Reading again (and profiting again!) from Francis Schaeffer's True Spirituality .  Schaeffer, like Keller today, does such a great job integrating justification by faith with an active faith of sanctification.   Some recent highlights... Only one is self-sufficient in himself, and he is God. But now as Christians we are introduced to the great reality: our calling is to be creatures in this high, tremendous, and glorious way, not because we must be, but by choice.  ...the scriptural teaching [about faith] is not mere resignation. I am a creature, it is true, but I have a calling to be the creature glorified. I must be the creature, but I do not have to be the creature like the clod in the field, the cabbage that is rotting in the field as the snows melt. I am called to be a creature by choice, on the basis of Christ’s finished work, by faith: the creature glorified. Justification is once for all. At one moment my guilt is declared gone forever, but this [spiritual life

stand and gaze upon truth

I got me flowers to straw thy way; I got me boughs off many a tree: But thou wast up by break of day, And brought’st thy sweets along with thee. The Sunne arising in the East, Though he give light, and th’ East perfume ; If they should offer to contest With thy arising, they presume. Can there be any day but this, Though many sunnes to shine endeavour ? We count three hundred, but we misse: There is but one, and that one ever. (George Herbert)

a boundary event

“It is obvious that the story of the empty tomb cannot be fitted into our contemporary worldview, or indeed into any worldview except one of which it is the starting point.  That is, indeed, the whole point.  What happened on that day is, according to the Christian tradition, only to be understood by analogy with what happened on the day the cosmos came into being.  It is a boundary event, at the point where (as cosmologists tell us) the laws of physics ceased to apply.  It is the beginning of a new creation – as mysterious to human reason as the creation itself.”   (Lesslie Newbigin: The Gospel in a Pluralist Society ).  

the new gardener

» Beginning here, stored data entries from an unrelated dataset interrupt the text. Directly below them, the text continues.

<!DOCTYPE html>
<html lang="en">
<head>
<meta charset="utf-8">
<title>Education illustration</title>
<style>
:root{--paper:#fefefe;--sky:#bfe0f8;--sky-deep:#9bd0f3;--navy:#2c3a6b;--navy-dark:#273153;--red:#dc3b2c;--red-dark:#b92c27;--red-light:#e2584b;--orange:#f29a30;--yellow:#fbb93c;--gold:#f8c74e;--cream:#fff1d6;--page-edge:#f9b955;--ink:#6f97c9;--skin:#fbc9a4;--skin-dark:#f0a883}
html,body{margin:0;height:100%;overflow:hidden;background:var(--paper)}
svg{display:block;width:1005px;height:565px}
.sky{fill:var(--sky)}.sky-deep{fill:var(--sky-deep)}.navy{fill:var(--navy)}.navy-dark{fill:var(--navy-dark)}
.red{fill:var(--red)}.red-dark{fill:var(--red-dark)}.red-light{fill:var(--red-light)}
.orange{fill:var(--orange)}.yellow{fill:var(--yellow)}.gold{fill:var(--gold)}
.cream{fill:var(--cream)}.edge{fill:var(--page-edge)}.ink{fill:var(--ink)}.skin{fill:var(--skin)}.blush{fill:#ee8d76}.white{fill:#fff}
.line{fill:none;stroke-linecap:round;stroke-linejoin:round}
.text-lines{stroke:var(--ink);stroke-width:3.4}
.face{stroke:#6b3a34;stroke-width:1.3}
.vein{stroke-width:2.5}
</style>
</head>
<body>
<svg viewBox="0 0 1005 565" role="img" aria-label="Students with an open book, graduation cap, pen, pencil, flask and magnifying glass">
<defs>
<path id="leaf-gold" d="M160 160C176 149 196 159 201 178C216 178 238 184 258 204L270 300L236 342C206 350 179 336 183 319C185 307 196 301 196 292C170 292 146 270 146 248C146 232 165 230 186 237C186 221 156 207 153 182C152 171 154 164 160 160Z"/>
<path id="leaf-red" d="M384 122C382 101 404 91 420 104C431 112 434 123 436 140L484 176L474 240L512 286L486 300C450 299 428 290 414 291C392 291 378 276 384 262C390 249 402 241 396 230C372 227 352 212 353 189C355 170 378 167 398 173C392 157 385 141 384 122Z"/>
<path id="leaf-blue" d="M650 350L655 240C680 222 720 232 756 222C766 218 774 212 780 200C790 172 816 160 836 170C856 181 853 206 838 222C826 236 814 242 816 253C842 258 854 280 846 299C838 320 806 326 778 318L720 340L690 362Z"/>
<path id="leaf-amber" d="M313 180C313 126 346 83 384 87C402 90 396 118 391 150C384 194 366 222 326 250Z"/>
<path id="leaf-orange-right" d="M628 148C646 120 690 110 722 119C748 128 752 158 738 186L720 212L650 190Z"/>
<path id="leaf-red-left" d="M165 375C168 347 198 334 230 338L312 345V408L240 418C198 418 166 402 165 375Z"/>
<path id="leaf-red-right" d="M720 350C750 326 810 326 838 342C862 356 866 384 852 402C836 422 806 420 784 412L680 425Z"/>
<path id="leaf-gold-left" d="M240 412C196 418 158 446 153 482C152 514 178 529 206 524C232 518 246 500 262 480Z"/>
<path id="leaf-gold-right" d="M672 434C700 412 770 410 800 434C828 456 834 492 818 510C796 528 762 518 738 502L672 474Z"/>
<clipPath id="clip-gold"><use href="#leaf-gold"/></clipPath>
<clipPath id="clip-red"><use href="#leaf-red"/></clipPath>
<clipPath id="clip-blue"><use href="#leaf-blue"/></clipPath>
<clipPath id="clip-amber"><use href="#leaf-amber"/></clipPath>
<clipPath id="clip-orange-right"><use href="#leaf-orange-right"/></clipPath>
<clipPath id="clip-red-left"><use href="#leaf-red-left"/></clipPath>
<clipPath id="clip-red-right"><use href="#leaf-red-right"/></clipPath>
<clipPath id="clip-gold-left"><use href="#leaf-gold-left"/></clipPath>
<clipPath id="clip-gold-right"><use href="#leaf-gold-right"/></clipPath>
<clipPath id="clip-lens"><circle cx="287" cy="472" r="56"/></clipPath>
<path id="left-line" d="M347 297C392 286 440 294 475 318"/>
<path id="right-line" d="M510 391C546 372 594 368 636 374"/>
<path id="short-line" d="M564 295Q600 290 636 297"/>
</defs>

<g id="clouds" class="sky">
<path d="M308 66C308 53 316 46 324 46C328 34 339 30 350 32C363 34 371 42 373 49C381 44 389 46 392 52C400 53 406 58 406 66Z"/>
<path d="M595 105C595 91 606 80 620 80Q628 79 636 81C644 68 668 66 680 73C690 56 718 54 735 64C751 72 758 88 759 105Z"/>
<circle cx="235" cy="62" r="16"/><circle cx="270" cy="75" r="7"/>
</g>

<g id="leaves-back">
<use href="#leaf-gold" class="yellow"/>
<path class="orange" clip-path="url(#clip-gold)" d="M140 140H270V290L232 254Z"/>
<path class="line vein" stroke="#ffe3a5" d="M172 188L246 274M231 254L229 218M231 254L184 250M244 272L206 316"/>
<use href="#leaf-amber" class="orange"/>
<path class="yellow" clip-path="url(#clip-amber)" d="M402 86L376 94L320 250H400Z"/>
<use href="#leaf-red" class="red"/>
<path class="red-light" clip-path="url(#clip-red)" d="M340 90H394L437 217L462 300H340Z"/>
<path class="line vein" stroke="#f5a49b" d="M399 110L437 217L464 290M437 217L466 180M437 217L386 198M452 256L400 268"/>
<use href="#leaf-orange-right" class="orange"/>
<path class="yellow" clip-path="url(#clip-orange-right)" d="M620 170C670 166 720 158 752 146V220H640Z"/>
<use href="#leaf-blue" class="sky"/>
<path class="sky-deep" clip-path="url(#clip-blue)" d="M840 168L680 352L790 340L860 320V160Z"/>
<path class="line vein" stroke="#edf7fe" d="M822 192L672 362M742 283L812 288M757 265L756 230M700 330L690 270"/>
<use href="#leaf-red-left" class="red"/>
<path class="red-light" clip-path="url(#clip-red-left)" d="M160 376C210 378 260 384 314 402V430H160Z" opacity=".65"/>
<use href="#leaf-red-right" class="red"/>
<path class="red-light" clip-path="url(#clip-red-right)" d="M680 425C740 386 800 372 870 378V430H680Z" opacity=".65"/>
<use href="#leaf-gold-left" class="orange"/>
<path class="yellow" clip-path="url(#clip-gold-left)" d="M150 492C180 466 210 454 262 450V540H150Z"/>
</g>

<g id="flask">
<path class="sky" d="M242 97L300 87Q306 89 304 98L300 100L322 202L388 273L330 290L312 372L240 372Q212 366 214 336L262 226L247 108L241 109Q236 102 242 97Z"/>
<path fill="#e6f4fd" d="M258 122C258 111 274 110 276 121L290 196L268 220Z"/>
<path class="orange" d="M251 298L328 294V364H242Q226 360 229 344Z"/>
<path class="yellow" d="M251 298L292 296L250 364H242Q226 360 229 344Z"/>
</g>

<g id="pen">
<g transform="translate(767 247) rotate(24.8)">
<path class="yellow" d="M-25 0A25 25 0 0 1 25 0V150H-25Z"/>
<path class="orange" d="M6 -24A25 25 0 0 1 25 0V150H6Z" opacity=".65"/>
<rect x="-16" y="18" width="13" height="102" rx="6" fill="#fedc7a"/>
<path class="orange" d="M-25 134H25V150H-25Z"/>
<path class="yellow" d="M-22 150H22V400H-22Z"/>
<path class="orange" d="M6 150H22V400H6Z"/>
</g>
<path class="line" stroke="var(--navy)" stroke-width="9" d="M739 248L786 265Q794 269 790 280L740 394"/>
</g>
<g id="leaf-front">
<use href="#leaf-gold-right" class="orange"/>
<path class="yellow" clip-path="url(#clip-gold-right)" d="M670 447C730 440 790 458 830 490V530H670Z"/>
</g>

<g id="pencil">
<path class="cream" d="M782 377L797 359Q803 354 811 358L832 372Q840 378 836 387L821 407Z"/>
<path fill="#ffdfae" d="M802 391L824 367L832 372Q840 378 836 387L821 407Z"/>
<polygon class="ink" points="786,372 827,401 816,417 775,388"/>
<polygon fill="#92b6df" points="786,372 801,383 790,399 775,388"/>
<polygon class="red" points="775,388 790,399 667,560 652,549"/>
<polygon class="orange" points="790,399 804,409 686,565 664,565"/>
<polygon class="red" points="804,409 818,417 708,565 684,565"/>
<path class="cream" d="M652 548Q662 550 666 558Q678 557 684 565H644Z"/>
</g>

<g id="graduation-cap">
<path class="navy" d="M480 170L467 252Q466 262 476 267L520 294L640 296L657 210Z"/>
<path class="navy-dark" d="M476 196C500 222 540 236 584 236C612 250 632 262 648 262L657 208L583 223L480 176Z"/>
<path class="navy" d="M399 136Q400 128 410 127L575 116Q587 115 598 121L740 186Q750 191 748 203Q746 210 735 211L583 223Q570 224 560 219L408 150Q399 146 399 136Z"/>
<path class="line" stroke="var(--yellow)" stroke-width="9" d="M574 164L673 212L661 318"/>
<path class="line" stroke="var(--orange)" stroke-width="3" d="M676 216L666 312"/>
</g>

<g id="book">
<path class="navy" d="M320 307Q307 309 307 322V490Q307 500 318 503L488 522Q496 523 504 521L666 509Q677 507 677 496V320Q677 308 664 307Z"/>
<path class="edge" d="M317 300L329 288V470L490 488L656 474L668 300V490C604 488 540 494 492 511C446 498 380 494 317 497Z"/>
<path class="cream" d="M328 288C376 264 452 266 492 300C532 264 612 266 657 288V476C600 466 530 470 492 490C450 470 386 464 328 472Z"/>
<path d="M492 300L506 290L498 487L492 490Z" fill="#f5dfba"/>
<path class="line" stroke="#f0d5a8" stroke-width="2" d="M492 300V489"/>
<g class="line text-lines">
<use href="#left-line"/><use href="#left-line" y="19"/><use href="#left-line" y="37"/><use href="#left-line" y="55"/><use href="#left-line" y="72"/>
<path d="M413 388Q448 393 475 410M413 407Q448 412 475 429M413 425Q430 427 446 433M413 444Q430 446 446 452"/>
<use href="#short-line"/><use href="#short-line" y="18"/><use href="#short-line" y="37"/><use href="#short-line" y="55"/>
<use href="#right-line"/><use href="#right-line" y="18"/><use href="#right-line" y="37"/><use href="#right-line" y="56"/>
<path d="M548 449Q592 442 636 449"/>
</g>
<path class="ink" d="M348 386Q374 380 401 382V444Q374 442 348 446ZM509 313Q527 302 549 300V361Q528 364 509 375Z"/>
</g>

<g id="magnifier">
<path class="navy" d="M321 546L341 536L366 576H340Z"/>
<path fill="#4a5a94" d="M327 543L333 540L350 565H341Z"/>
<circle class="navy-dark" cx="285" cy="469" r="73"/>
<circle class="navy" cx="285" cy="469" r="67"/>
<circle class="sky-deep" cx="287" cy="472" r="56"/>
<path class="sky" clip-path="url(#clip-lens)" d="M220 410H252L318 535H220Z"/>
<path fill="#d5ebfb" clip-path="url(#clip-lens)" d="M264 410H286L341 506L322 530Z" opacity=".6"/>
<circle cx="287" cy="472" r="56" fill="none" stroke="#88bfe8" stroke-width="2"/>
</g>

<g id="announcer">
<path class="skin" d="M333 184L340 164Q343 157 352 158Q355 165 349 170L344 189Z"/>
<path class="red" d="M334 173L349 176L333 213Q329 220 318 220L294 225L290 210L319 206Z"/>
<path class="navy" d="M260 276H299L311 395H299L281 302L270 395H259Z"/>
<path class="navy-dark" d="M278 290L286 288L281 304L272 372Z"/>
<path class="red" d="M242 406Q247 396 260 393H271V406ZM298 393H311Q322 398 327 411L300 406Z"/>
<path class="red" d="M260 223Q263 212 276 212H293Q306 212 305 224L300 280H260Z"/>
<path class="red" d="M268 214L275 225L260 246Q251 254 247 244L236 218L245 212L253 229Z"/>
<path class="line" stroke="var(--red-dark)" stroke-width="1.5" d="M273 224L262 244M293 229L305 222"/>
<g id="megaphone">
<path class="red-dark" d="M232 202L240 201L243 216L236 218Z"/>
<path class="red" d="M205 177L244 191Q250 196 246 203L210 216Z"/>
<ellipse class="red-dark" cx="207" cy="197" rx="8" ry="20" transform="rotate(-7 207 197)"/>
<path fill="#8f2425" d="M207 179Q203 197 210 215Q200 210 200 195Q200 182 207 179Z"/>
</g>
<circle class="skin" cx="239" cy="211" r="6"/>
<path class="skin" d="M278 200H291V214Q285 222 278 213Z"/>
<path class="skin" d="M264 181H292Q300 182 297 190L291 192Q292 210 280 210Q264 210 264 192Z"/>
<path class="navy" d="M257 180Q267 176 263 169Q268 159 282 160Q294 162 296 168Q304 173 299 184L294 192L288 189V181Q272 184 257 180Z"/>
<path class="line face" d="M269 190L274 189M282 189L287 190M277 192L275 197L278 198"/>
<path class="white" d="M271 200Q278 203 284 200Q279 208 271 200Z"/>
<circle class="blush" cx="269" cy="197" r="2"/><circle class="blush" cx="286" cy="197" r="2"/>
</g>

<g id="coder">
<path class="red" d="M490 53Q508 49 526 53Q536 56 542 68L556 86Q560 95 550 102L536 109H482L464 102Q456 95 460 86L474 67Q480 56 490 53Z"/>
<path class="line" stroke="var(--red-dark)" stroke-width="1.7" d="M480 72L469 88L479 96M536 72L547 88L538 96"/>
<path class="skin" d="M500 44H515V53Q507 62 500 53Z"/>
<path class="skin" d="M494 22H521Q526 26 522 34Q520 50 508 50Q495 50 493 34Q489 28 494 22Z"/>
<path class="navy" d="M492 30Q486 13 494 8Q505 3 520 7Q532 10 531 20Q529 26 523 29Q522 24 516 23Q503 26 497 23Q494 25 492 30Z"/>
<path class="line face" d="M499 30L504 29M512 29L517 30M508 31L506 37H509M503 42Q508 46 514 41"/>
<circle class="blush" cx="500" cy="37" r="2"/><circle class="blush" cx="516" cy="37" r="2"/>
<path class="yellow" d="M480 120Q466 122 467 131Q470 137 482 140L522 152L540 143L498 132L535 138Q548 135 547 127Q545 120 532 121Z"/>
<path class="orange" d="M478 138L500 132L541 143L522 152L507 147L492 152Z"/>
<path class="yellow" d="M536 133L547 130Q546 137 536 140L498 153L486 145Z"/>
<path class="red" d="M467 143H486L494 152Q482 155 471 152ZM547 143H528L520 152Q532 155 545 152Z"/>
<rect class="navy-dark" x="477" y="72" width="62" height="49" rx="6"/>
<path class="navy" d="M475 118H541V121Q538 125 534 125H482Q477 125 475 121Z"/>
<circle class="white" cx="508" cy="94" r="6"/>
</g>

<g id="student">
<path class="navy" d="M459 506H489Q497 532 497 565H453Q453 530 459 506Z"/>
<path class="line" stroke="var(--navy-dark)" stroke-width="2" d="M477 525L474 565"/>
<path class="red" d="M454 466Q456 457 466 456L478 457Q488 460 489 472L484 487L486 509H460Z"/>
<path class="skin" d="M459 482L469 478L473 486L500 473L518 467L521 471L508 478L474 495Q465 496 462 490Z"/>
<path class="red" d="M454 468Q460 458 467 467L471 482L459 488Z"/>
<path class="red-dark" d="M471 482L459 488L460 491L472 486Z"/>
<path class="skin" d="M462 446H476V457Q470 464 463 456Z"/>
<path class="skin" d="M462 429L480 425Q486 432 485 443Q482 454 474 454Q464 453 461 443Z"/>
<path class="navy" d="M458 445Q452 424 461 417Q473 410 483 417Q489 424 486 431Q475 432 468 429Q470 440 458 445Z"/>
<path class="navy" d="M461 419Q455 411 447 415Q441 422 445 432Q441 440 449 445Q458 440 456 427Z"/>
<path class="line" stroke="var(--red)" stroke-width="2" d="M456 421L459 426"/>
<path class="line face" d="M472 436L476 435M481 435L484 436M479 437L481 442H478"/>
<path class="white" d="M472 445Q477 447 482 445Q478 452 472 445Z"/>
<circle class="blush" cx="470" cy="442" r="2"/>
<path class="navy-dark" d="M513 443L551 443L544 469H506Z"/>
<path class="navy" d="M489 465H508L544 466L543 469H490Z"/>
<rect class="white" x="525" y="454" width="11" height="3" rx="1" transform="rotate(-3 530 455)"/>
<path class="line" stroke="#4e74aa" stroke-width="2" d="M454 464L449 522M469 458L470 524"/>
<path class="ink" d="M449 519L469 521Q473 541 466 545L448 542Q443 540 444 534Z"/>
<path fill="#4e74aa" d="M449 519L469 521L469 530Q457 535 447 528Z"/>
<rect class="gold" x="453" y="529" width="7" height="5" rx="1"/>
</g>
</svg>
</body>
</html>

"...then the LORD God formed the man of dust from the ground and breathed into his nostrils the breath of life, and the man became a living creature. And the LORD God planted a garden in Eden, in the east, and there he put the man whom he had formed." (Genesis 2:7-8 ESV) Jesus said to her, "Woman, why are you weeping? Whom are you seeking?" Supposing him to be the gardener, she said to him, "Sir, if you have carried him away, tell me where you have laid him, and I will take him away." (John 20:15) "How intriguing that He should be buried in a garden, and that His first steps as the resurrected Adam should be in a garden, and one of His most devoted disciples should (mistakenly) address Him as though He were the gardener (John 20:15). Gardener? In truth He was … taking His first steps in the resurrection body, the first fruits of the final restoration."   (--Sinclair Ferguson in " Jesus our Navy Seal ") "For as by a man

a clear conscience

From Fifty Reasons Why Jesus Came to Die , by John Piper... #16 To Give Us a Clear Conscience "How much more will the blood of Christ, who through the eternal Spirit offered himself without blemish to God, purify our  conscience from dead works to serve the living God."  (Hebrews 9:14) Some things never change. The problem of a dirty conscience is as old as Adam and Eve. As soon as they sinned, their  conscience was defiled. Their sense of guilt was ruinous. It ruined their relationship with God—they hid from him. It  ruined their relation to each other—they blamed. It ruined their peace with themselves—for the first time they saw  themselves and felt shame. All through the Old Testament, conscience was an issue. But the animal sacrifices themselves could not cleanse the  conscience.  “Gifts and sacrifices are offered that cannot perfect the conscience of the worshiper, but deal only with food  and drink and various washings, regulations for the body imposed until